Copy out all lines of the listing below that hold "width".
(SOURCE DATA Opens)
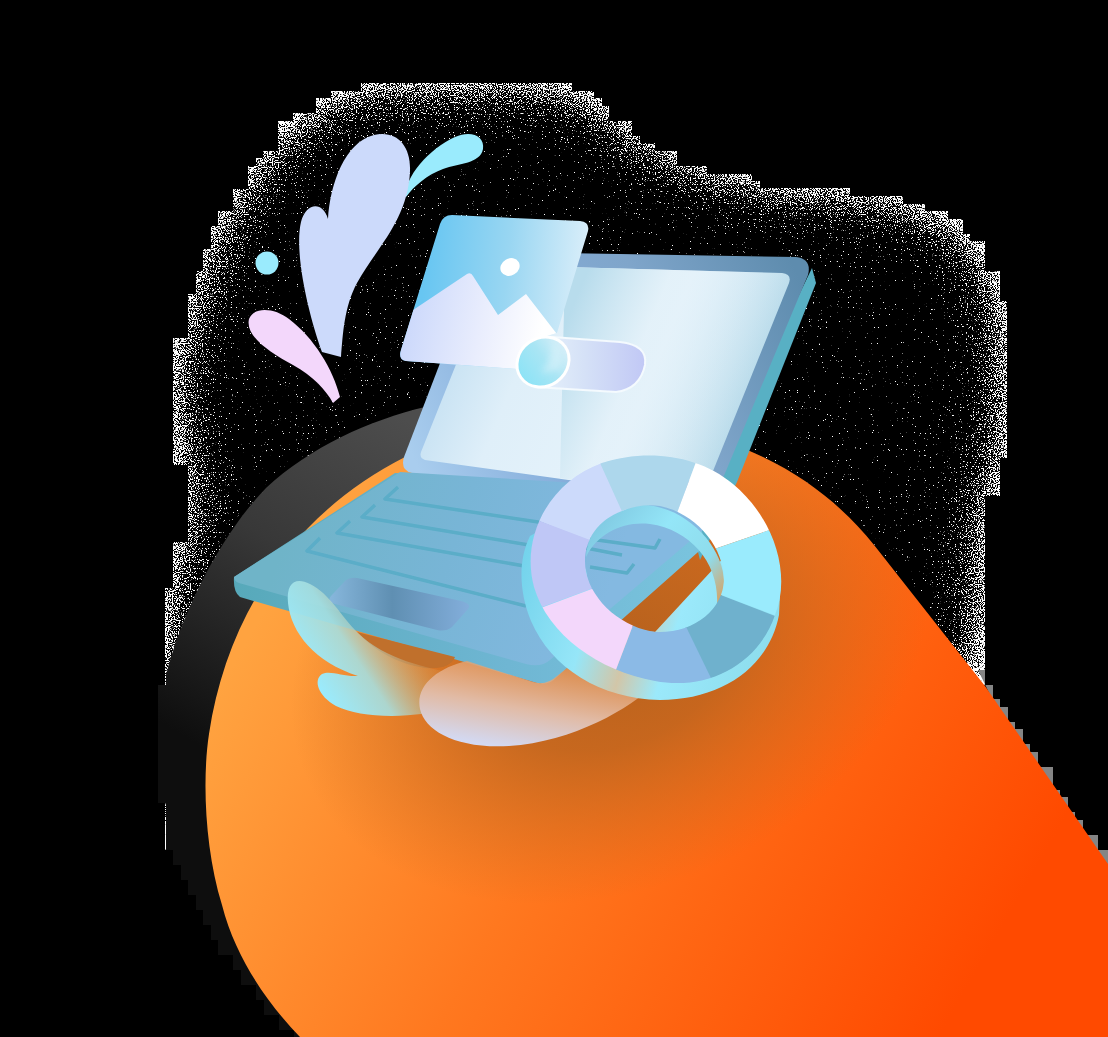
<!DOCTYPE html>
<html lang="en">
<head>
<meta charset="utf-8">
<title>Laptop with chart and image card</title>
<style>
:root{--black:#000;--cyan:#9aebfd;--periwinkle:#ccdafb;--lavender:#bfc7f6;--pink:#f3d7fb;--sky:#add7ec;--blue:#8bbae6;--teal:#6fb1cd;--white:#fff;--key:#5badc8}
html,body{margin:0;background:var(--black);overflow:hidden}
svg{display:block;width:1108px;height:1037px}
.cyan{fill:var(--cyan)}.periwinkle{fill:var(--periwinkle)}.lavender{fill:var(--lavender)}.pink{fill:var(--pink)}
.sky{fill:var(--sky)}.blue{fill:var(--blue)}.teal{fill:var(--teal)}.white{fill:var(--white)}
.keys{fill:none;stroke:var(--key);stroke-width:3.5;stroke-linejoin:round}
</style>
</head>
<body>
<svg viewBox="0 0 1108 1037" role="img" aria-label="Laptop, image card, toggle and ring chart on an orange hill">
<defs>
<filter id="grain" filterUnits="userSpaceOnUse" x="100" y="40" width="960" height="820" color-interpolation-filters="sRGB">
<feGaussianBlur in="SourceAlpha" stdDeviation="34" result="depth"/>
<feTurbulence type="fractalNoise" baseFrequency="0.83" numOctaves="2" seed="7"/>
<feColorMatrix values="0 0 0 0 1 0 0 0 0 1 0 0 0 0 1 0 0 0 1 0" result="noise"/>
<feComposite in="noise" in2="depth" operator="arithmetic" k2="1" k3="-0.6" k4="-0.14"/>
<feColorMatrix values="0 0 0 0 1 0 0 0 0 1 0 0 0 0 1 0 0 0 16 0"/>
<feComposite in2="SourceAlpha" operator="in"/>
</filter>
<filter id="soft" x="-50%" y="-50%" width="200%" height="200%"><feGaussianBlur stdDeviation="3"/></filter>
<linearGradient id="ring-shade" gradientUnits="userSpaceOnUse" x1="390" y1="410" x2="190" y2="740"><stop stop-color="#4d4d4d"/><stop offset=".45" stop-color="#383838"/><stop offset="1" stop-color="#0e0e0e"/></linearGradient>
<linearGradient id="orange" gradientUnits="userSpaceOnUse" x1="270" y1="600" x2="960" y2="1000"><stop stop-color="#ffa340"/><stop offset=".45" stop-color="#ff781f"/><stop offset="1" stop-color="#ff4a00"/></linearGradient>
<radialGradient id="shadow"><stop stop-color="#b5611d"/><stop offset=".4" stop-color="#b9631e" stop-opacity=".8"/><stop offset="1" stop-color="#c66a20" stop-opacity="0"/></radialGradient>
<linearGradient id="frame" gradientUnits="userSpaceOnUse" x1="410" y1="450" x2="800" y2="280"><stop stop-color="#a9cdee"/><stop offset=".3" stop-color="#86aedb"/><stop offset=".65" stop-color="#7fa5ca"/><stop offset="1" stop-color="#5e8cae"/></linearGradient>
<linearGradient id="display" gradientUnits="userSpaceOnUse" x1="450" y1="330" x2="740" y2="450"><stop stop-color="#c4e0f2"/><stop offset=".25" stop-color="#dfeff9"/><stop offset=".65" stop-color="#e6f3fb"/><stop offset="1" stop-color="#b3d8e8"/></linearGradient>
<linearGradient id="glare" gradientUnits="userSpaceOnUse" x1="590" y1="265" x2="770" y2="340"><stop stop-color="#b8dcec"/><stop offset=".4" stop-color="#e3f1f9" stop-opacity=".8"/><stop offset="1" stop-color="#e6f3fb" stop-opacity="0"/></linearGradient>
<linearGradient id="deck" gradientUnits="userSpaceOnUse" x1="290" y1="520" x2="600" y2="620"><stop stop-color="#6fb4c8"/><stop offset=".5" stop-color="#78b5d6"/><stop offset="1" stop-color="#84b9e1"/></linearGradient>
<linearGradient id="deck-edge" gradientUnits="userSpaceOnUse" x1="235" y1="0" x2="690" y2="0"><stop stop-color="#57a9ba"/><stop offset=".6" stop-color="#6fb6d3"/><stop offset="1" stop-color="#79c3dd"/></linearGradient>
<linearGradient id="trackpad"><stop stop-color="#87b7dc"/><stop offset=".45" stop-color="#5f8fb2"/><stop offset="1" stop-color="#83aedb"/></linearGradient>
<linearGradient id="card-sky" gradientUnits="userSpaceOnUse" x1="425" y1="270" x2="588" y2="285"><stop stop-color="#68c6f2"/><stop offset=".5" stop-color="#99d6f2"/><stop offset="1" stop-color="#dceffa"/></linearGradient>
<linearGradient id="mountain" gradientUnits="userSpaceOnUse" x1="405" y1="320" x2="540" y2="345"><stop stop-color="#cbd8fb"/><stop offset=".55" stop-color="#e9edfd"/><stop offset="1" stop-color="#fff"/></linearGradient>
<linearGradient id="track"><stop stop-color="#e8f3fb"/><stop offset=".45" stop-color="#d5e1f7"/><stop offset="1" stop-color="#c1c8f5"/></linearGradient>
<linearGradient id="knob"><stop stop-color="#8ce3f6"/><stop offset=".55" stop-color="#a9e5f4"/><stop offset="1" stop-color="#d6eef8"/></linearGradient>
<linearGradient id="rim" gradientUnits="userSpaceOnUse" x1="522" y1="560" x2="780" y2="640"><stop stop-color="#74d3ec"/><stop offset=".3" stop-color="#96e6f8"/><stop offset=".47" stop-color="#d2c6a8"/><stop offset=".62" stop-color="#9be9fb"/><stop offset="1" stop-color="#8cdcec"/></linearGradient>
<linearGradient id="wall" gradientUnits="userSpaceOnUse" x1="600" y1="510" x2="722" y2="605"><stop stop-color="#7fc7e0"/><stop offset=".4" stop-color="#94e6f8"/><stop offset=".75" stop-color="#8fdcec"/><stop offset="1" stop-color="#dd9d58"/></linearGradient>
<linearGradient id="splash-cyan" gradientUnits="userSpaceOnUse" x1="320" y1="690" x2="420" y2="625"><stop stop-color="#9aebfd"/><stop offset=".4" stop-color="#a6dfe0" stop-opacity=".9"/><stop offset="1" stop-color="#e09a4c" stop-opacity=".1"/></linearGradient>
<linearGradient id="splash-pale" gradientUnits="userSpaceOnUse" x1="520" y1="750" x2="535" y2="660"><stop stop-color="#d3d9f2"/><stop offset=".45" stop-color="#e1bba6"/><stop offset="1" stop-color="#e69a5d" stop-opacity=".75"/></linearGradient>
<clipPath id="ring-face"><path clip-rule="evenodd" d="M602 463C645 449 697 454 733 484C776 520 791 576 775 615C758 665 707 691 655 681C599 671 548 635 534 587C520 535 551 481 602 463ZM622 511C595 521 581 545 586 572C592 602 624 629 657 632C695 633 723 609 724 580C724 546 695 513 660 506C647 504 634 506 622 511Z"/></clipPath>
<clipPath id="card-shape"><path d="M452 215L580 221Q590 222 588 231L557 333Q536 338 526 350Q517 360 517 369L406 361Q398 360 401 350L440 224Q443 215 452 215Z"/></clipPath>
</defs>

<rect width="1108" height="1037" fill="#000"/>

<path id="halo" filter="url(#grain)" d="M361 83H572V91H594V98H602V106H609V121H632V136H640V143H655V151H677V166H707V174H752V181H760V188H850V196H903V204H925V211H948V219H963V234H970V241H985V271H1000V301H1007V458H1000V496H985V685H900V850H165V588H173V542H188V465H173V338H188V294H196V271H203V249H211V226H218V211H233V189H248V166H256V158H263V151H278V121H293V113H316V98H331V91H361Z"/>

<g id="hill">
<path fill="url(#ring-shade)" d="M425 407C370 420 310 447 266 488C225 530 184 605 166 675V685H158V803H166V850H173V865H181V880H188V895H196V910H203V925H211V940H218V955H233V970H241V985H256V1000H264V1015H279V1030H294V1037H400V500Z"/>
<path fill="#858585" d="M978 670H985V685H993V699H1000V707H1008V722H1015V729H1023V744H1030V752H1038V767H1053V790H1060V797H1068V812H1075V820H1083V835H1098V850H1108V880H1080Z"/>
<path id="hill-body" fill="url(#orange)" d="M300 1037C270 1006 236 960 222 905C205 850 202 780 209 734C226 620 290 515 405 457C510 405 650 405 745 449C805 474 845 509 874 545L985 686L1108 864V1037Z"/>
<clipPath id="hill-clip"><use href="#hill-body"/></clipPath>
<g clip-path="url(#hill-clip)"><ellipse cx="610" cy="650" rx="330" ry="240" transform="rotate(-22 610 650)" fill="url(#shadow)"/></g>
</g>

<g id="splash-top">
<path class="cyan" d="M406 197C403 178 430 148 455 137C471 130 485 136 483 149C480 164 459 163 443 169C427 175 414 186 406 197Z"/>
<path class="periwinkle" d="M322 352C308 313 294 252 301 222C306 202 323 201 328 219C330 184 345 142 374 135C397 130 411 146 410 171C408 220 377 247 357 283C344 307 343 334 341 357Z"/>
<path class="pink" d="M333 403C326 390 313 376 293 365C269 352 245 336 249 319C254 306 275 308 289 319C314 338 333 369 340 397Z"/>
<circle class="cyan" cx="267" cy="263" r="11.5"/>
</g>

<g id="laptop">
<path fill="#58b0c4" d="M812 268L816 283L737 482L700 560L690 520Z"/>
<path fill="url(#frame)" d="M560 253L796 257Q812 259 808 275L718 490L690 510L412 473Q400 470 404 457L442 358Z"/>
<path id="screen" fill="url(#display)" d="M565 267L782 273Q792 274 789 283L711 476L640 490L425 460Q419 458 421 452L457 362Z"/>
<path fill="url(#glare)" d="M565 267L782 273Q792 274 789 283L711 476L640 490L560 478Z"/>
<path fill="url(#deck-edge)" d="M395 473L234 577Q233 592 240 597L537 683Q549 686 557 677L706 545L690 492Z"/>
<path fill="url(#deck)" d="M400 472L234 577Q234 581 239 583L526 664Q541 668 550 660L703 530L690 490Z"/>
<path class="keys" d="M398 487L385 499L565 526M375 505L362 517L535 546M350 521L337 533L530 567M320 538L307 551L526 606M586 548L622 555M660 539L655 548L590 539M634 564L627 573L590 567"/>
<path fill="url(#trackpad)" d="M357 578L461 601Q472 604 468 609L452 627Q446 632 437 630L335 604Q326 601 331 596L345 581Q350 577 357 578Z"/>
</g>

<g id="splash-bottom">
<path fill="#c0702c" d="M357 632L455 657Q450 670 425 668Q385 662 357 632Z"/>
<path fill="url(#splash-cyan)" d="M288 603C286 582 296 577 310 584C330 594 340 615 358 633C385 660 430 668 455 674C485 685 480 697 455 707C415 719 362 719 336 706C318 696 313 680 322 674C331 670 343 677 358 676C315 662 291 633 288 603Z"/>
<path fill="url(#splash-pale)" d="M420 709C415 686 437 668 467 661L533 682Q546 686 557 676L572 664L655 684C631 708 573 742 509 746C457 749 425 731 420 709Z"/>
</g>

<g id="image-card">
<g clip-path="url(#card-shape)">
<rect x="395" y="210" width="200" height="165" fill="url(#card-sky)"/>
<path fill="url(#mountain)" d="M395 322L467 274Q471 272 473 276L498 315L526 294L560 338L520 380H390Z"/>
</g>
<ellipse class="white" cx="510" cy="267" rx="10" ry="8.5" transform="rotate(-30 510 267)"/>
</g>

<g id="toggle">
<path fill="url(#track)" stroke="#f4fafe" stroke-width="2" d="M552 337L620 342Q648 345 645 365Q640 389 616 392L535 387Z"/>
<ellipse cx="543" cy="362" rx="27" ry="24" transform="rotate(-35 543 362)" fill="url(#knob)" stroke="#fff" stroke-width="3"/>
<path fill="#d8f2fa" opacity=".6" filter="url(#soft)" d="M552 341Q568 352 559 370L541 373Q554 357 552 341Z"/>
</g>

<g id="ring-chart">
<path fill="url(#rim)" fill-rule="evenodd" d="M530 536C518 560 519 592 531 621C551 668 601 699 660 700C722 700 769 667 779 615L781 575L740 540L655 632C620 629 590 605 586 570L560 520Z"/>
<path fill="url(#wall)" d="M586 557C588 528 608 510 640 505C684 504 724 546 724 582Q723 597 717 606C720 565 692 530 650 524C623 521 598 533 586 557Z"/>
<g clip-path="url(#ring-face)">
<path class="periwinkle" d="M656 569L488 500L568 390Z"/>
<path class="sky" d="M648 569L567 390H723L656 569Z"/>
<path class="white" d="M656 569L723 390L860 499Z"/>
<path class="cyan" d="M650 571L860 499V648L656 570Z"/>
<path class="teal" d="M656 570L860 649L744 746Z"/>
<path class="blue" d="M656 565L745 748H586Z"/>
<path class="pink" d="M656 565L586 748L450 642Z"/>
<path class="lavender" d="M656 565L450 641V487Z"/>
</g>
</g>
</svg>
</body>
</html>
(SOURCE DATA Closes)
RESULT OF THE EXERCISE ->
svg{display:block;width:1108px;height:1037px}
.keys{fill:none;stroke:var(--key);stroke-width:3.5;stroke-linejoin:round}
<filter id="grain" filterUnits="userSpaceOnUse" x="100" y="40" width="960" height="820" color-interpolation-filters="sRGB">
<filter id="soft" x="-50%" y="-50%" width="200%" height="200%"><feGaussianBlur stdDeviation="3"/></filter>
<rect width="1108" height="1037" fill="#000"/>
<rect x="395" y="210" width="200" height="165" fill="url(#card-sky)"/>
<path fill="url(#track)" stroke="#f4fafe" stroke-width="2" d="M552 337L620 342Q648 345 645 365Q640 389 616 392L535 387Z"/>
<ellipse cx="543" cy="362" rx="27" ry="24" transform="rotate(-35 543 362)" fill="url(#knob)" stroke="#fff" stroke-width="3"/>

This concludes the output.